Unsuspecting comic book readers raised on the EC-inspired black and white horror magazines from Warren Publishing had no idea what to make of Heavy Metal when it debuted on American newsstands in 1977. We came to understand it was a domestic version of France’s wildly successful Metal Hurlant, and introduced us to European talents and storytelling. It was mind-blowing.
The magazine’s success led to an animated feature, released in the summer of 1981, heralded by the beautiful Chris Achilléos promotional poster image, introducing us to Taarna, who has become the magazine’s unofficial mascot and most recognizable figure.
The film, like the magazine, was a series of animated shorts, an anthology of science fiction, and fantasy, with heavy dollops of violence, nudity, and heavy metal music. And like the magazine, it was beautiful to look at and occasionally made sense.
It opened to mixed reviews and modest success, leading to the less enchanting Heavy Metal 2000. Both have been restored and re-released in a fine box set from Sony Home Entertainment.
For the record, the film consists of:

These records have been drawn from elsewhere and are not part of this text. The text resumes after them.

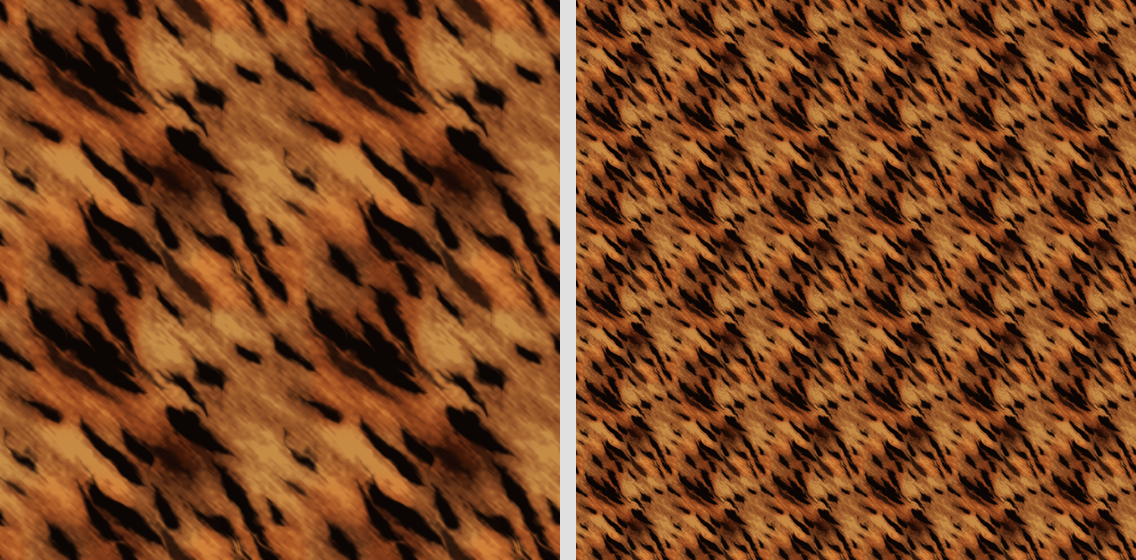
Left, the tile; right, the same tile 3 across and 3 down.
Write a WebGL 2 fragment shader that draws this texture.

```glsl
#version 300 es
precision highp float;
// Striped animal fur: dark tapered streaks run down to the right over a golden
// to rust coat. Streaks are scattered on a sheared wrapping grid, bent by noise;
// the coat is layered wrapping noise with fine hair grain, so the tile is seamless.

uniform vec2 u_resolution;
out vec4 fragColor;

const float TILES = 2.0;                  // repeats across the canvas
const vec2 STREAK_GRID = vec2(8.0, 4.0);  // streaks across and along the shear
const vec2 HALF_LENGTH = vec2(0.08, 0.22);
const vec2 HALF_WIDTH = vec2(0.019, 0.042);
const float LEAN = -0.91;                 // mean streak angle
const float LEAN_SPREAD = 0.50;
const float BEND = 0.35;
const float EDGE = 0.014;                 // softness of streak edges
const float HALO = 0.065;                 // reach of the brown shade around streaks
const float COAT_TONE = 0.72;
const float COAT_CONTRAST = 1.25;
const float GRAIN_CONTRAST = 0.38;

const vec3 INK = vec3(0.045, 0.018, 0.012);
const vec3 UMBER = vec3(0.24, 0.10, 0.04);
const vec3 BROWN = vec3(0.39, 0.20, 0.09);
const vec3 RUST = vec3(0.53, 0.28, 0.13);
const vec3 TAN = vec3(0.64, 0.38, 0.18);
const vec3 GOLD = vec3(0.75, 0.52, 0.26);

// Three random values from a lattice cell that wraps at the given period
vec3 hash(vec2 cell, vec2 period, uint seed) {
    uvec3 v = uvec3(uvec2(mod(cell, period)), seed) * 1664525u + 1013904223u;
    v.x += v.y * v.z; v.y += v.z * v.x; v.z += v.x * v.y;
    v ^= v >> 16u;
    v.x += v.y * v.z; v.y += v.z * v.x; v.z += v.x * v.y;
    return vec3(v >> 8u) / 16777216.0;
}

// Smooth value noise, repeating once per unit
float noise(vec2 p, vec2 period, uint seed) {
    p *= period;
    vec2 cell = floor(p), f = p - cell;
    f = f * f * f * (f * (f * 6.0 - 15.0) + 10.0);
    float a = hash(cell, period, seed).x;
    float b = hash(cell + vec2(1, 0), period, seed).x;
    float c = hash(cell + vec2(0, 1), period, seed).x;
    float d = hash(cell + vec2(1, 1), period, seed).x;
    return mix(mix(a, b, f.x), mix(c, d, f.x), f.y);
}

// Unit shear: lines of constant x run down to the right, and tiling is kept
vec2 shear(vec2 p) { return vec2(p.x + p.y, p.y); }
vec2 unshear(vec2 s) { return vec2(s.x - s.y, s.y); }

// Returns ink amount and distance to the nearest streak
vec2 streaks(vec2 p, float inset) {
    vec2 home = floor(shear(p) * STREAK_GRID);
    float ink = 0.0, nearest = 1.0;
    for (int j = -2; j <= 2; j++) {
        for (int i = -2; i <= 2; i++) {
            vec2 cell = home + vec2(i, j);
            vec3 place = hash(cell, STREAK_GRID, 11u);
            vec3 form = hash(cell, STREAK_GRID, 23u);
            vec2 q = p - unshear((cell + place.xy) / STREAK_GRID);
            float angle = LEAN + LEAN_SPREAD * (place.z - 0.5);
            float c = cos(angle), s = sin(angle);
            q = vec2(c * q.x + s * q.y, c * q.y - s * q.x);

            // Spindle with one long and one short tapering end
            float len = mix(HALF_LENGTH.x, HALF_LENGTH.y, form.x * form.x);
            float wide = mix(HALF_WIDTH.x, HALF_WIDTH.y, mix(form.x, form.y, 0.5));
            float t = q.x / (len * (q.x > 0.0 ? 0.75 : 1.25));
            q.y += BEND * (form.z - 0.5) * len * t * t;
            float d = abs(q.y) - wide * (1.0 - t * t) + inset;
            float strength = mix(0.7, 1.0, smoothstep(0.0, 0.25, form.y));
            ink = max(ink, strength * smoothstep(EDGE, -EDGE, d));
            nearest = min(nearest, d);
        }
    }
    return vec2(ink, nearest);
}

// Coat colour from dark (0) to pale (1)
vec3 coat(float tone) {
    float t = clamp(tone, 0.0, 1.05) * 4.0;
    vec3 colour = mix(UMBER, BROWN, min(t, 1.0));
    colour = mix(colour, RUST, clamp(t - 1.0, 0.0, 1.0));
    colour = mix(colour, TAN, clamp(t - 2.0, 0.0, 1.0));
    return mix(colour, GOLD, max(t - 3.0, 0.0));
}

void main() {
    vec2 p = gl_FragCoord.xy / u_resolution * TILES;
    vec2 s = shear(p);

    // Broad patches and fine hairs
    float broad = 0.6 * noise(p, vec2(3.0), 1u) + 0.4 * noise(s, vec2(9.0, 5.0), 2u);
    float grain = 0.6 * noise(s, vec2(76.0, 36.0), 3u) + 0.4 * noise(p, vec2(62.0), 4u);
    float tufts = noise(s, vec2(30.0, 14.0), 5u);

    // Wavering streaks, thinner where the coat is pale
    vec2 sway = vec2(noise(p, vec2(6.0), 6u), noise(p, vec2(6.0), 7u)) - 0.5;
    vec2 ripple = vec2(noise(p, vec2(17.0), 8u), noise(p, vec2(17.0), 9u)) - 0.5;
    float inset = 0.03 * smoothstep(0.52, 0.8, broad) + 0.012 * (grain - 0.5);
    vec2 streak = streaks(p + 0.06 * sway + 0.024 * ripple, inset);

    // Coat shading, warmer and darker beside the streaks
    float halo = 1.0 - smoothstep(0.0, HALO, streak.y);
    float tone = COAT_TONE + COAT_CONTRAST * (broad - 0.5) - 0.24 * halo;
    tone += GRAIN_CONTRAST * (grain - 0.5) + 0.2 * (tufts - 0.5);
    float warmth = smoothstep(0.4, 0.8, noise(p, vec2(5.0), 10u));
    vec3 colour = coat(tone) * mix(vec3(1.0), vec3(1.06, 0.92, 0.82), warmth);

    fragColor = vec4(mix(colour, INK, streak.x), 1.0);
}
```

“Soft Landing” adapted by Dan O’Bannon (Blue Thunder) and Thomas Warkentin (Star Trek comic strip), from their own story. This leads into “Grimaldi”, continuing the tale.
“Harry Canyon” is adapted from Moebius’ The Long Tomorrow by Daniel Goldberg and Len Blum, with music from Blue Öyster Cult, Donald Fagen, Stevie Nicks, Journey, and Riggs.
Richard Corben’s classic “Den” is brought to life here and is one of the best looking segments of the film. John Candy is surprisingly good providing Den’s voice.
Bernie Wrightson’s “Captain Sternn” follows in an original story after the hero debuted in the magazine a year earlier. Young Eugene Levy voices Captain Lincoln F. Sternn and John Vernon is his Prosecutor.
“B-17” is an original from O’Bannon with music from Don Felder.
Angus McKie adapts his own “So Beautiful & So Dangerous” with vocal work from Candy, Levy, and Harold Ramis. Music here comes from Grand Funk Railroad, Cheap Trick, Nazareth, Fleder, Trust, and Sammy Hagar.
“Taarna” closes out the film, adapted from Moebius’ Arzach by Daniel Goldberg and Len Blum. This sword and sorcery/SF tale is accompanied by music from Black Sabbath and Devo.
The film is loosely connected by an orb called Loc-Nar (voiced by the stentorian Percy Rodriguez) and it sort of works as does the entire movie. The uneven quality is a result of multiple animation houses simultaneously working on the film and there’s even one sequence that was cut because of time constraints.
It’s a time capsule of story and music so worth a look in that regard. The magazine’s heyday was over within a few years of the film’s release and it wasn’t until two years ago it regained any notoriety thanks to new management. (Ful disclosure, CEO Matt Medney and I co-wrote a novel coming out in October.)
The film has been lovingly restored in both 4k Ultra HD and Blu-ray. The animation is crisp, the color palette subtle and bold where it needs to be. This is one of the better-animated transfers I have seen. Accompanied by the swell Dolby Atmos soundtrack, every electric guitar thrum and synthesizer is nicely balanced with the effects and dialogue.
The combo pack comes with Heavy Metal in both 4k and Blu-ray and just a Blu-ray of Heavy Metal 2000. The special features from the previous Blu-ray release remain intact with the addition of Heavy Metal: A Look Back (9:20) as producers Ivan Reitman and Norman Reedus, geek Kevin Smith, actress Ebony Jeanette, screenwriter Matthew Klickstein, and HM CEO Matthew Medney chat it up. The other features include: Heavy Metal: Feature Length Rough Cut (1:30:21); Deleted Scenes (8:42); and, Imagining Heavy Metal (35:39).